The main objective of the Purva Mimamsa school is to interpret and establish the authority of the Vedas. It requires unquestionable faith in the Vedas and the regular performance of the Vedic fire-sacrifices to sustain all the activity of the universe.
The Vedanta, or Uttara Mimamsa, school concentrates on the philosophical teachings of the Upanishads, rather than the Brahmanas. The Vedanta focus on meditation, self-discipline, and spiritual connectivity, more than traditional ritualism. Due to the rather cryptic and poetic nature of the Vedanta sutras, the school separated into six sub-schools, each interpreting the texts in its own way and producing its own series of sub-commentaries.
The main heterodox schools, which do not accept the authority of the Vedas, include Carvaka, Jainism, and Buddhism. Carvaka is a materialistic, skeptical, and atheistic school of thought. Its founder was Carvaka, author of the Barhaspatya Sutras in the final centuries B.C.
Jainism is a non-theistic Indian religion that aims to achieve liberation and enlightenment through a path of non-violence and self-control.
Buddhism is based on the teachings of the Buddha, and its goal is to end suffering and achieve enlightenment. The core of Buddhism is the Four Noble Truths and the Eightfold Path, and its philosophy is based on the concept of impermanence, non-self, and the interdependence of all things.
In conclusion, Indian philosophy encompasses several traditions of philosophical thought that aim to improve human life.
Orthodox (Hindu) Schools and Heterodox (Non-Hindu) Schools are the two main categories of Indian philosophy, each with their own unique perspectives and beliefs.
- Samkhya: focuses on the distinction between the material and spiritual realms and seeks to achieve liberation by attaining knowledge of the difference between the two.
- Yoga: emphasizes the practice of meditation and other physical and mental disciplines to attain spiritual enlightenment and liberation.
- Nyaya: concerned with logic and epistemology, and seeks to establish the nature of knowledge and the means by which it is acquired.
- Vaisheshika: deals with metaphysics, and attempts to establish the nature of reality and the nature of existence.
- Mimamsa: concerned with interpretation of the Vedas, and seeks to establish the correct way to perform rituals and sacrifices.

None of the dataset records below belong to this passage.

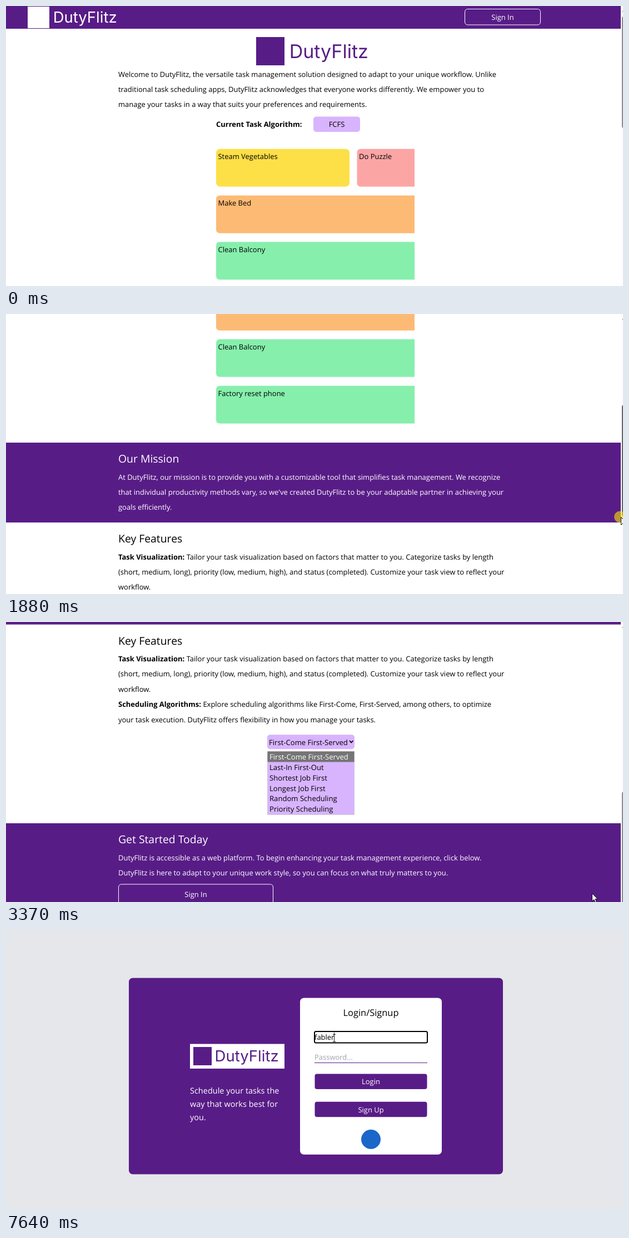
Write an HTML page that moves like this. It is 1110x505 px and loops after 8000 ms.

```html
<!DOCTYPE html>
<html lang="en">
<head>
<meta charset="utf-8">
<title>DutyFlitz</title>
<style>
  html, body { margin: 0; width: 100%; height: 100%; overflow: hidden; background: #fff; }
  svg { display: block; width: 1110px; height: 505px; }
  text { font: 12.97px "Open Sans", "Noto Sans", sans-serif; text-rendering: geometricPrecision; white-space: pre; }
  .h { font-size: 19.4px; }
  .b { font-weight: 700; }
  .o { font-size: 13.1px; }
  .title { font-size: 16.4px; }
  .tag { font-size: 14.5px; }
  .w { fill: #fff; }
  .hint { fill: #9ca3af; }
  .mid { text-anchor: middle; }
  .brand { font-family: Inter, sans-serif; }
</style>
</head>
<body>
<svg id="stage" viewBox="0 0 1110 505"></svg>
<script>
const LOOP = 8000;
const PURPLE = '#581c87', LILAC = '#d8b4fe', LINE = 27.4;
const stage = document.getElementById('stage');

const text = (x, y, s, cls = '', more = '') => `<text x="${x}" y="${y}" class="${cls}" ${more}>${s}</text>`;
const rect = (x, y, w, h, fill, r = 0, more = '') =>
  `<rect x="${x}" y="${y}" width="${w}" height="${h}" fill="${fill}" rx="${r}" ${more}/>`;
const lines = (x, y, step, cls, ...rows) => rows.map((s, i) => text(x, y + i * step, s, cls)).join('');
const bold = s => `<tspan class="b">${s}</tspan>`;
const outline = 'stroke="#fff"';

// Plain square followed by the product name
const brand = (x, y, size, fontSize, fill) =>
  rect(x, y, size, size, fill) +
  text(x + size * 1.17, y + size / 2 + fontSize * .36, 'DutyFlitz', 'brand',
    `fill="${fill}" style="font-size:${fontSize}px"`);

// Task card whose right side is cut off
const cutCard = (x, y, fill, label) =>
  `<path d="M735 ${y}H${x + 7}q-7 0-7 7v54q0 7 7 7H735z" fill="${fill}"/>` + text(x + 3.5, y + 18.5, label);

const options = ['First-Come First-Served', 'Last-In First-Out', 'Shortest Job First',
  'Longest Job First', 'Random Scheduling', 'Priority Scheduling'];

const home = [
  rect(0, 0, 1106, 41, PURPLE),
  brand(39, 1, 39, 27.5, '#fff'),
  rect(825.5, 5.5, 136, 28.5, 'none', 5, outline),
  text(893.5, 24.5, 'Sign In', 'w mid'),
  brand(450, 56, 51, 34, PURPLE),
  lines(202, 127.5, LINE, '',
    'Welcome to DutyFlitz, the versatile task management solution designed to adapt to your unique workflow. Unlike',
    'traditional task scheduling apps, DutyFlitz acknowledges that everyone works differently. We empower you to',
    'manage your tasks in a way that suits your preferences and requirements.'),
  text(378, 218, 'Current Task Algorithm:', 'b'),
  rect(553, 199.5, 84, 27.5, LILAC, 5),
  text(595, 218, 'FCFS', 'mid'),
  rect(378, 257.8, 240, 68, '#fde047', 7),
  text(381.5, 276.3, 'Steam Vegetables'),
  cutCard(631.5, 257.8, '#fca5a5', 'Do Puzzle'),
  cutCard(378, 341.7, '#fdba74', 'Make Bed'),
  cutCard(378, 425.6, '#86efac', 'Clean Balcony'),
  cutCard(378, 509.5, '#86efac', 'Factory reset phone'),

  rect(0, 612, 1106, 144, PURPLE),
  text(202, 648, 'Our Mission', 'h w'),
  lines(202, 678.5, LINE, 'w',
    'At DutyFlitz, our mission is to provide you with a customizable tool that simplifies task management. We recognize',
    "that individual productivity methods vary, so we've created DutyFlitz to be your adaptable partner in achieving your",
    'goals efficiently.'),

  text(202, 792, 'Key Features', 'h'),
  lines(202, 822.5, LINE, '',
    bold('Task Visualization:') + ' Tailor your task visualization based on factors that matter to you. Categorize tasks by length',
    '(short, medium, long), priority (low, medium, high), and status (completed). Customize your task view to reflect your',
    'workflow.',
    bold('Scheduling Algorithms:') + ' Explore scheduling algorithms like First-Come, First-Served, among others, to optimize',
    'your task execution. DutyFlitz offers flexibility in how you manage your tasks.'),
  rect(470, 954.7, 157, 26, LILAC, 5),
  text(473, 973, options[0], 'o'),
  '<path d="M618 965.5l3.2 3.4 3.2-3.4" fill="none" stroke="#000" stroke-width="1.8"/>',
  rect(470.5, 985, 156, 114, LILAC, 0, 'stroke="#cfc6d8"'),
  rect(470.5, 985, 156, 19, '#757575'),
  options.map((s, i) => text(474, 999.5 + i * 18.85, s, i ? 'o' : 'o w')).join(''),

  rect(0, 1114.5, 1106, 160, PURPLE),
  text(202, 1150.5, 'Get Started Today', 'h w'),
  lines(202, 1181, LINE, 'w',
    'DutyFlitz is accessible as a web platform. To begin enhancing your task management experience, click below.',
    'DutyFlitz is here to adapt to your unique work style, so you can focus on what truly matters to you.'),
  rect(202.5, 1224.5, 278, 37, PURPLE, 5, outline + ' id="start"'),
  text(341.5, 1247, 'Sign In', 'w mid')
].join('');

const login = [
  rect(0, 0, 1110, 505, '#e5e7eb'),
  rect(221, 86.5, 673, 354, PURPLE, 7),
  rect(331, 205.5, 170, 44.5, '#fff'),
  brand(337, 211, 33, 27.5, PURPLE),
  lines(331, 295, 24, 'tag w', 'Schedule your tasks the', 'way that works best for', 'you.'),
  rect(529, 122.5, 255, 282.5, '#fff', 7),
  text(656.5, 154.5, 'Login/Signup', 'title mid'),
  rect(555, 203, 203, 1, PURPLE),
  rect(555, 183, 203, 20.5, '#fff', 2.5, 'id="focus" stroke="#000" stroke-width="2"'),
  text(555, 197.5, 'Email...', 'hint', 'id="hint"'),
  text(555, 197.5, '', '', 'id="typed"'),
  rect(0, 185, 1, 16, '#000', 0, 'id="caret"'),
  text(555, 233.5, 'Password...', 'hint'),
  rect(555, 239, 203, 1, PURPLE),
  rect(555.5, 259.5, 202, 27.5, PURPLE, 4),
  text(656.5, 278, 'Login', 'w mid'),
  rect(555.5, 309.7, 202, 27.5, PURPLE, 4),
  text(656.5, 328.5, 'Sign Up', 'w mid'),
  '<circle cx="656.5" cy="377.5" r="17.5" fill="#1b66c9"/>'
].join('');

stage.innerHTML = `
  ${rect(0, 0, 1110, 505, '#fff')}
  <g id="home">
    <g id="page">${home}</g>
    ${rect(1106, 0, 4, 505, '#fcfcfc')}
    <path d="M1110 8l-1.5 2.5h1.5z" fill="#777"/>
    ${rect(1108, 19, 8, 201, '#8b8b8b', 3, 'id="thumb"')}
  </g>
  <g id="login">${login}</g>
  <circle id="halo" r="10.5" fill="#ffe600" fill-opacity=".6"/>
  <path id="arrow" d="M.5.5v14l3.3-3 2.3 5 2.2-1-2.3-4.8h4.3z" fill="#fff" stroke="#111"/>
  <path id="beam" d="M-2.5-6.5h2l.5.5.5-.5h2M0-6v12M-2.5 6.5h2l.5-.5.5.5h2" fill="none" stroke="#222"/>`;

const el = id => document.getElementById(id);
const [homeView, page, thumb, loginView, halo, arrow, beam, start, focusBox, hint, typed, caret] =
  ['home', 'page', 'thumb', 'login', 'halo', 'arrow', 'beam', 'start', 'focus', 'hint', 'typed', 'caret'].map(el);

// [time, scroll]
const scrolls = [[0, 0], [1270, 30], [1370, 98], [1460, 170], [1540, 222], [1610, 258],
  [1800, 322], [1880, 380], [1950, 420], [2140, 488], [2210, 539.5], [2280, 580], [2360, 616],
  [2440, 648], [2520, 675], [2600, 698], [2690, 717], [2770, 732], [2850, 744], [2940, 751.5]];

// [time, x, y]; a row without a position hides the pointer
const pointer = [[0], [3010, 1099, 491], [3090, 1091, 496], [3170],
  [3370, 1054, 489], [3420, 965, 468], [3500, 820, 451], [3590, 665, 460], [3680, 511, 484], [3770],
  [4890, 411, 486], [4960, 434, 388], [5030, 453, 305],
  [5220, 462, 298], [5290, 482, 284], [5360, 510, 266], [5430, 540, 249],
  [5500, 566, 235], [5570, 588, 222], [5640, 602, 212], [5710, 608, 207],
  [5970, 601, 201], [6040, 594, 197], [6120, 590.5, 195]];

const word = 'fabler';
const keyTimes = [6710, 6840, 7040, 7240, 7440, 7640];

const at = (table, t) => table.filter(row => row[0] <= t).pop();
const show = (node, on) => node.setAttribute('visibility', on ? 'visible' : 'hidden');
const move = (node, x, y) => node.setAttribute('transform', `translate(${x} ${y})`);

function draw(t) {
  const scroll = at(scrolls, t)[1];
  const onLogin = t >= 4360, dragging = t >= 1130 && t < 3010, focused = t >= 6310;

  homeView.style.display = onLogin ? 'none' : '';
  loginView.style.display = onLogin ? '' : 'none';
  move(page, 0, -scroll);
  move(thumb, 0, scroll * .382);
  thumb.setAttribute('fill', t >= 520 && t < 3170 ? '#636363' : '#8b8b8b');
  start.setAttribute('fill', t >= 4100 ? '#6b21a8' : t >= 4030 ? '#621e97' : PURPLE);

  let [, x, y] = at(pointer, t);
  if (dragging) {
    x = 1108.5 - scroll * .0065;
    y = 202 + scroll * .384 + (t >= 1800 && t < 2140 ? 18 : 0);
    move(halo, x - 1.5, y);
  }
  const visible = x !== undefined, typing = t >= 6040;
  show(halo, dragging);
  show(arrow, visible && !typing);
  show(beam, visible && typing);
  if (visible) move(typing ? beam : arrow, x, y);

  const count = keyTimes.filter(k => k <= t).length;
  typed.textContent = word.slice(0, count);
  show(focusBox, focused);
  show(hint, !count);
  show(caret, focused);
  if (onLogin) caret.setAttribute('x', 554.5 + (count ? typed.getComputedTextLength() : 0));
}

const begin = performance.now();
function tick() {
  draw((performance.now() - begin) % LOOP);
  requestAnimationFrame(tick);
}
tick();
</script>
</body>
</html>
```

- Buddhism: focuses on the Four Noble Truths and the Eightfold Path, and seeks to end suffering through the cessation of desire and attachment.
- Jainism: emphasizes the importance of non-violence, compassion, and self-discipline in achieving spiritual liberation.
- Charvaka: also known as Lokayata, this school was skeptical of the existence of the soul, karma, and other traditional Hindu beliefs.
It’s worth noting that these categories are not necessarily mutually exclusive, and there is often overlap and interaction between different schools of thought.